Before I enter the world of bird photography, I ask a question like most beginners “Which lens should I buy? How far is enough?”
“A 500mm is a standard gear for birding” that’s what I heard from a KOL. When I search an online store, I found the Nikon AF-S NIKKOR 500mm f/4E FL ED VR Lens, which is selling over US $10,000……. I am shocked !!
Not only the price tag is stunning enough, the size (140mm x 387mm) and weight (3.09kg ) are equally challenging. So I adjust my expectation and look for a shorter lens e.g. 300mm. Here it is the Nikon AF-S NIKKOR 300mm f/4D IF-ED Lens
It is selling around US $980, much smaller (8.89 x 22.35 cm) and lighter (1.44 kg). Well a 300mm lens is good enough for a relatively close range shooting. I enjoy using my Nikon AF-S 300mm in Aviary of Hong Kong Park. It is smaller so that I can hand hold it which greatly enhances mobility and flexibility.
However for a real wild life shooting that’s a different situation. Birds like many other animals are used to keep distance with approaching subject e.g. Human. So a 300mm lens may only give you a tiny little spot of bird in your picture and you can hardly see too much detail e.g. feather. That’s frustrating.
In recent year, the lens manufacturers, e.g. Nikon, Sigma and Tamron, have produced series of long lens in affordable price, for example:
- Sigma 150-600mm f/5-6.3 DG OS HSM Sports Lens (~ US $,1999)
- Nikon AF-S NIKKOR 200-500mm f/5.6E ED VR Lens (~US $1,400)
- Tamron SP 150-600mm f/5-6.3 Di VC USD G2 (~US $1,400)
- Sigma 150-600mm f/5-6.3 DG OS HSM Contemporary Lens (~US $990)
They are designed by different manufacturer with different spec, so I have no idea which one is better than the others strictly speaking. Except, I have owned Tamron G2 version before I finally sell it and buy the Sigma Sport version.
The 150-600mm is a compromised solution for a beginner like me. You can’t compare her optical performance with those prime lens selling over US $10,000 however it also gives you a reasonable reach (i.e. 600mm, or 900mm in my APS-C D500) that should be good enough for most birding situation.
I start using the Tamron G2 and I am happy with it. You can find my sharing in previous post. However after shooting thousands of image, I begin to realize that I am not satisfied with her sharpness. For pictures shooting from 500mm- 600mm, I need to set the aperture to f10 – f13 in order to get a clear image however that will hinder the shutter speed and ISO setting. After repeated checking, I am quite sure this is not a focusing issue but like what I heard from different user’s sharing that sharpness deterioration is “normal”.
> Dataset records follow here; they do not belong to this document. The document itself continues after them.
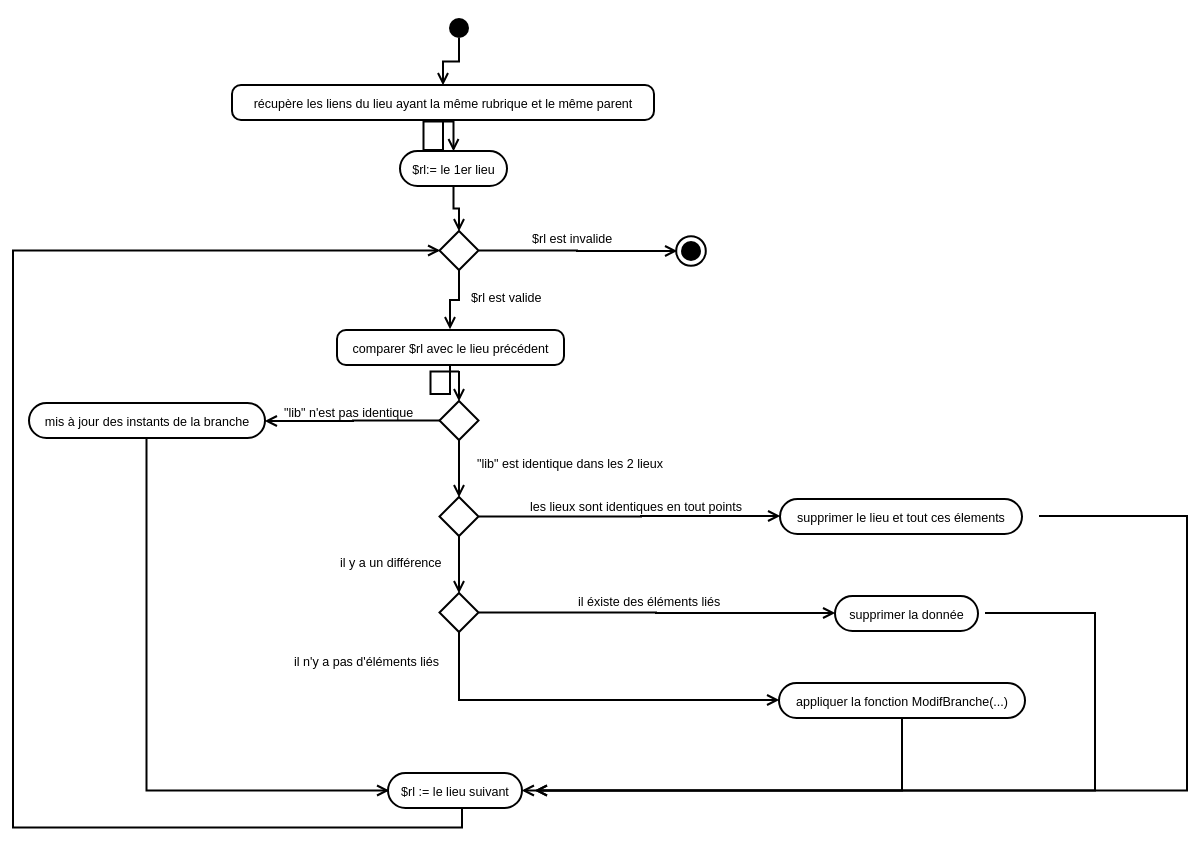
<!DOCTYPE html>
<html lang="fr">
<head>
<meta charset="utf-8">
<title>Diagramme d'activité</title>
<style>
:root { --ink: #000; --paper: #fff; }
* { box-sizing: border-box; }
html, body { margin: 0; background: var(--paper); }
.diagram {
  position: relative; width: 1200px; height: 847px; overflow: hidden;
  background: var(--paper); color: var(--ink);
  font: 12.55px/16px "Liberation Sans", Arial, sans-serif;
}
.flows { position: absolute; inset: 0; fill: none; stroke: var(--ink); stroke-width: 2; }
.flows .arrow { marker-end: url(#arrowhead); }
.flows .solid { fill: var(--ink); stroke: none; }
.flows .decision { fill: var(--paper); }
.action {
  position: absolute; left: var(--x); top: var(--y); width: var(--w); height: 37px;
  display: flex; align-items: center; justify-content: center; padding-top: 2px;
  border: 2px solid var(--ink); border-radius: 19px; background: var(--paper); white-space: nowrap;
}
.action.step { border-radius: 10px; }
.guard { position: absolute; left: var(--x); top: var(--y); margin: 0; white-space: nowrap; }
</style>
</head>
<body>
<main class="diagram">
  <svg class="flows" width="1200" height="847" viewBox="0 0 1200 847" aria-hidden="true">
    <defs>
      <marker id="arrowhead" markerUnits="userSpaceOnUse" markerWidth="16" markerHeight="16" refX="12" refY="8" orient="auto">
        <path d="M2 3 L12 8 L2 13" fill="none" stroke="#000" stroke-width="2"/>
      </marker>
      <polygon id="decision" points="0,-19.5 19.5,0 0,19.5 -19.5,0"/>
    </defs>

    <g class="connectors">
      <path class="arrow" d="M459 38V61.5H443V83"/>
      <path d="M443 121V150H423.5V121.5H453.5"/>
      <path class="arrow" d="M453.5 121V149"/>
      <path class="arrow" d="M453.5 186V208.5H459V229"/>
      <path class="arrow" d="M479 250.5H577V251H675"/>
      <path class="arrow" d="M459 270V300H450V327"/>
      <path d="M450 365V394H430.5V371.5H459"/>
      <path class="arrow" d="M459 371V399"/>
      <path class="arrow" d="M440 420.5H353V421H267"/>
      <path class="arrow" d="M459 440V495"/>
      <path class="arrow" d="M479 516.5H641V516H778"/>
      <path class="arrow" d="M459 536V591"/>
      <path class="arrow" d="M479 612.5H656V613H833"/>
      <path class="arrow" d="M459 632V700H777"/>
      <path class="arrow" d="M146.5 438V790.5H387"/>
      <path class="arrow" d="M902 718V790.5H524"/>
      <path class="arrow" d="M985 613H1095V790.5H537"/>
      <path class="arrow" d="M1039 516H1187V790.5H537"/>
      <path class="arrow" d="M462 808V827.5H13V250.5H438"/>
    </g>

    <g class="start-and-end">
      <circle class="solid" cx="459" cy="28" r="10"/>
      <circle cx="691" cy="251" r="14.8"/>
      <circle class="solid" cx="691" cy="251" r="10"/>
    </g>

    <g class="decision">
      <use href="#decision" x="459" y="250.5"/>
      <use href="#decision" x="459" y="420.5"/>
      <use href="#decision" x="459" y="516.5"/>
      <use href="#decision" x="459" y="612.5"/>
    </g>
  </svg>

  <div class="action step" style="--x:231px;--y:84px;--w:424px">récupère les liens du lieu ayant la même rubrique et le même parent</div>
  <div class="action" style="--x:399px;--y:150px;--w:109px">$rl:= le 1er lieu</div>
  <div class="action step" style="--x:336px;--y:329px;--w:229px">comparer $rl avec le lieu précédent</div>
  <div class="action" style="--x:28px;--y:402px;--w:238px">mis à jour des instants de la branche</div>
  <div class="action" style="--x:779px;--y:498px;--w:244px">supprimer le lieu et tout ces élements</div>
  <div class="action" style="--x:834px;--y:595px;--w:145px">supprimer la donnée</div>
  <div class="action" style="--x:778px;--y:682px;--w:248px">appliquer la fonction ModifBranche(...)</div>
  <div class="action" style="--x:387px;--y:772px;--w:136px">$rl := le lieu suivant</div>

  <p class="guard" style="--x:532px;--y:231px">$rl est invalide</p>
  <p class="guard" style="--x:471px;--y:290px">$rl est valide</p>
  <p class="guard" style="--x:284px;--y:405px">"lib" n'est pas identique</p>
  <p class="guard" style="--x:477px;--y:456px">"lib" est identique dans les 2 lieux</p>
  <p class="guard" style="--x:530px;--y:499px">les lieux sont identiques en tout points</p>
  <p class="guard" style="--x:340px;--y:555px">il y a un différence</p>
  <p class="guard" style="--x:578px;--y:594px">il éxiste des éléments liés</p>
  <p class="guard" style="--x:294px;--y:654px">il n'y a pas d'éléments liés</p>
</main>
</body>
</html>
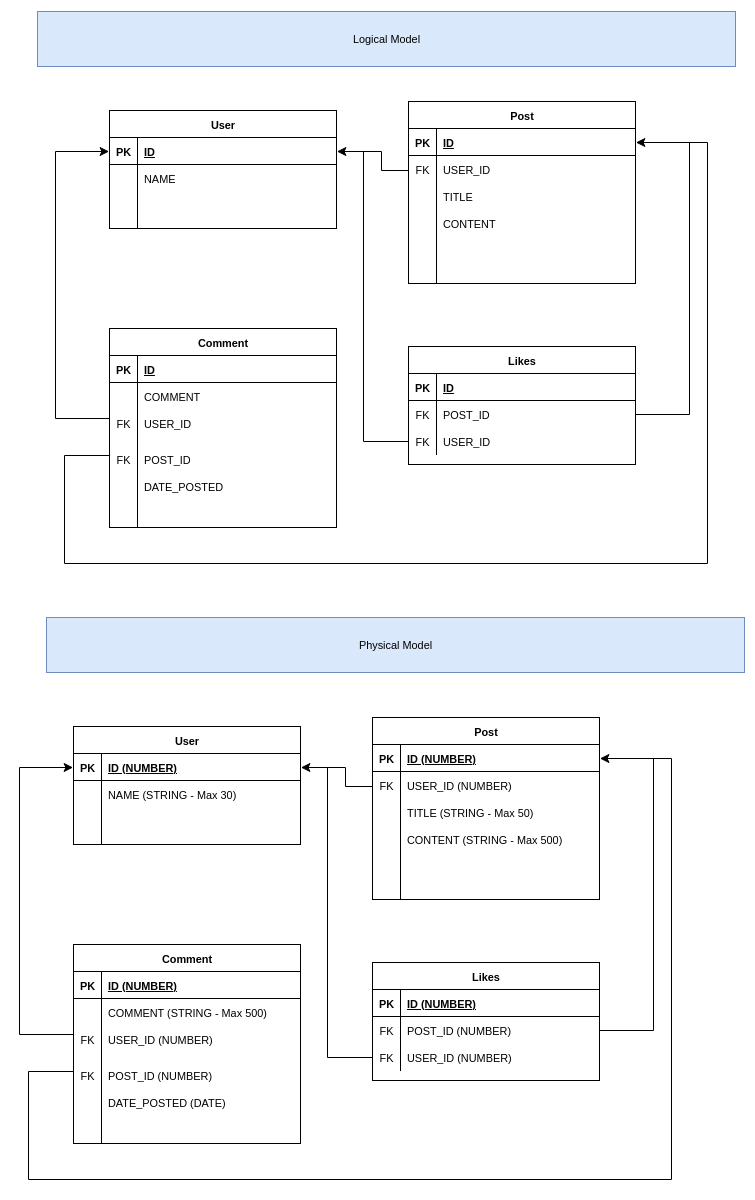
<!DOCTYPE html>
<html lang="en">
<head>
<meta charset="utf-8">
<title>Logical and Physical Model</title>
<style>
:root {
  --paper: #ffffff;
  --ink: #000000;
  --banner-fill: #dae8fc;
  --banner-line: #6c8ebf;
}
* { box-sizing: border-box; margin: 0; }
html, body { width: 755px; height: 1200px; overflow: hidden; background: var(--paper); }
body {
  position: relative;
  color: var(--ink);
  font: 10.9px/14px "Liberation Sans", Arial, sans-serif;
}
.banner {
  position: absolute;
  width: 699px;
  height: 56px;
  display: flex;
  align-items: center;
  justify-content: center;
  padding-bottom: 1px;
  font-size: inherit;
  font-weight: 400;
  background: var(--banner-fill);
  border: 1px solid var(--banner-line);
}
.banner-logical { left: 37px; top: 11px; }
.banner-physical { left: 46px; top: 617px; }

.connectors { position: absolute; left: 0; top: 0; }
.connectors .line { fill: none; stroke: var(--ink); stroke-width: 1; }
.connectors .arrow { fill: var(--ink); stroke: var(--ink); stroke-width: 1; }

.model { position: absolute; left: 0; top: 0; }
.model-physical { left: -36px; top: 616px; }

.entity {
  position: absolute;
  width: 228px;
  display: flex;
  flex-direction: column;
  background: var(--paper);
  border: 1px solid var(--ink);
}
.user { left: 109px; top: 110px; height: 119px; }
.post { left: 408px; top: 101px; height: 183px; }
.comment { left: 109px; top: 328px; height: 200px; }
.likes { left: 408px; top: 346px; height: 119px; }

.entity h3 {
  flex: none;
  height: 27px;
  padding-top: 7px;
  font-size: inherit;
  text-align: center;
  border-bottom: 1px solid var(--ink);
}
.row { flex: none; height: 27px; display: grid; grid-template-columns: 28px 1fr; }
.row > * { padding-top: 7px; white-space: nowrap; }
.key { text-align: center; border-right: 1px solid var(--ink); }
.field { padding-left: 6px; }
.primary { font-weight: 700; border-bottom: 1px solid var(--ink); }
.primary .field { text-decoration: underline; }
.spaced { height: 36px; }
.spaced > * { padding-top: 16px; }
.rest { flex: 1; height: auto; }
</style>
</head>
<body>

<h2 class="banner banner-logical">Logical Model</h2>
<h2 class="banner banner-physical">Physical Model</h2>

<svg class="connectors" width="755" height="1200" viewBox="0 0 755 1200" aria-hidden="true">
  <defs>
    <path id="arrow-right" class="arrow" d="M0 0L-8 4L-6 0L-8 -4Z"/>
    <path id="arrow-left" class="arrow" d="M0 0L8 4L6 0L8 -4Z"/>
    <g id="relations">
      <path class="line" d="M110 418.5H55.5V151.5H102"/>
      <path class="line" d="M110 455.5H64.5V563.5H707.5V142.5H643"/>
      <path class="line" d="M635 414.5H689.5V142.5"/>
      <path class="line" d="M409 441.5H363.5V151.5"/>
      <path class="line" d="M409 170.5H381.5V151.5H344"/>
      <use href="#arrow-right" x="108" y="151.5"/>
      <use href="#arrow-left" x="338" y="151.5"/>
      <use href="#arrow-left" x="637" y="142.5"/>
    </g>
  </defs>
  <use href="#relations"/>
  <use href="#relations" x="-36" y="616"/>
</svg>

<main>
  <section class="model model-logical" aria-label="Logical Model">
    <article class="entity user">
      <h3>User</h3>
      <div class="row primary"><span class="key">PK</span><span class="field">ID</span></div>
      <div class="row"><span class="key"></span><span class="field">NAME</span></div>
      <div class="row rest"><span class="key"></span></div>
    </article>
    <article class="entity post">
      <h3>Post</h3>
      <div class="row primary"><span class="key">PK</span><span class="field">ID</span></div>
      <div class="row"><span class="key">FK</span><span class="field">USER_ID</span></div>
      <div class="row"><span class="key"></span><span class="field">TITLE</span></div>
      <div class="row"><span class="key"></span><span class="field">CONTENT</span></div>
      <div class="row rest"><span class="key"></span></div>
    </article>
    <article class="entity comment">
      <h3>Comment</h3>
      <div class="row primary"><span class="key">PK</span><span class="field">ID</span></div>
      <div class="row"><span class="key"></span><span class="field">COMMENT</span></div>
      <div class="row"><span class="key">FK</span><span class="field">USER_ID</span></div>
      <div class="row spaced"><span class="key">FK</span><span class="field">POST_ID</span></div>
      <div class="row"><span class="key"></span><span class="field">DATE_POSTED</span></div>
      <div class="row rest"><span class="key"></span></div>
    </article>
    <article class="entity likes">
      <h3>Likes</h3>
      <div class="row primary"><span class="key">PK</span><span class="field">ID</span></div>
      <div class="row"><span class="key">FK</span><span class="field">POST_ID</span></div>
      <div class="row"><span class="key">FK</span><span class="field">USER_ID</span></div>
    </article>
  </section>

  <section class="model model-physical" aria-label="Physical Model">
    <article class="entity user">
      <h3>User</h3>
      <div class="row primary"><span class="key">PK</span><span class="field">ID (NUMBER)</span></div>
      <div class="row"><span class="key"></span><span class="field">NAME (STRING - Max 30)</span></div>
      <div class="row rest"><span class="key"></span></div>
    </article>
    <article class="entity post">
      <h3>Post</h3>
      <div class="row primary"><span class="key">PK</span><span class="field">ID (NUMBER)</span></div>
      <div class="row"><span class="key">FK</span><span class="field">USER_ID (NUMBER)</span></div>
      <div class="row"><span class="key"></span><span class="field">TITLE (STRING - Max 50)</span></div>
      <div class="row"><span class="key"></span><span class="field">CONTENT (STRING - Max 500)</span></div>
      <div class="row rest"><span class="key"></span></div>
    </article>
    <article class="entity comment">
      <h3>Comment</h3>
      <div class="row primary"><span class="key">PK</span><span class="field">ID (NUMBER)</span></div>
      <div class="row"><span class="key"></span><span class="field">COMMENT (STRING - Max 500)</span></div>
      <div class="row"><span class="key">FK</span><span class="field">USER_ID (NUMBER)</span></div>
      <div class="row spaced"><span class="key">FK</span><span class="field">POST_ID (NUMBER)</span></div>
      <div class="row"><span class="key"></span><span class="field">DATE_POSTED (DATE)</span></div>
      <div class="row rest"><span class="key"></span></div>
    </article>
    <article class="entity likes">
      <h3>Likes</h3>
      <div class="row primary"><span class="key">PK</span><span class="field">ID (NUMBER)</span></div>
      <div class="row"><span class="key">FK</span><span class="field">POST_ID (NUMBER)</span></div>
      <div class="row"><span class="key">FK</span><span class="field">USER_ID (NUMBER)</span></div>
    </article>
  </section>
</main>

</body>
</html>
Once I shoot with my friend(he is using D500 too), after comparing my photo taken by Tamron G2 and his Sigma SPORT, I find no excuse and finally make my decision. Again, I must admit the sharpness perception is very very subjective. Maybe it is me who cannot unleash the potential of Tamron G2 and if you find the Tamron G2 is sharp, that’s good, maybe I just got a bad copy……
Well, the Sigma SPORT builds like a tank and weighs like a tank. Like other Sigma renowned ART series lens, It is weather seal and most of her parts are made by metal. Most importantly, I feel satisfied with her optical performance, even in 600mm.
In my D500, the equivalent range becomes 900mm (600mmx 1.5) and most of the time I use it with tripod in order to maintain stability.
Even in a cloudy day, this lens gives me better chance to take a picture successfully.
Apart from birds, a 900mm (APS-C) lens enable me to shoot something far far away.
Those long zoom lens (e.g. 150-600mm) is a feasible option for a budgeted photographer like me.
Although their optical performance can’t compare with prime lens, they are good enough for general purpose.
In general, closer your subject, better will be the picture quality (my observation only). Even the longest tele-lens can’t give enough reach from time to time. So it is better to pay more effort to choose the best spot to shoot instead of chasing the best lens.
Source of photos: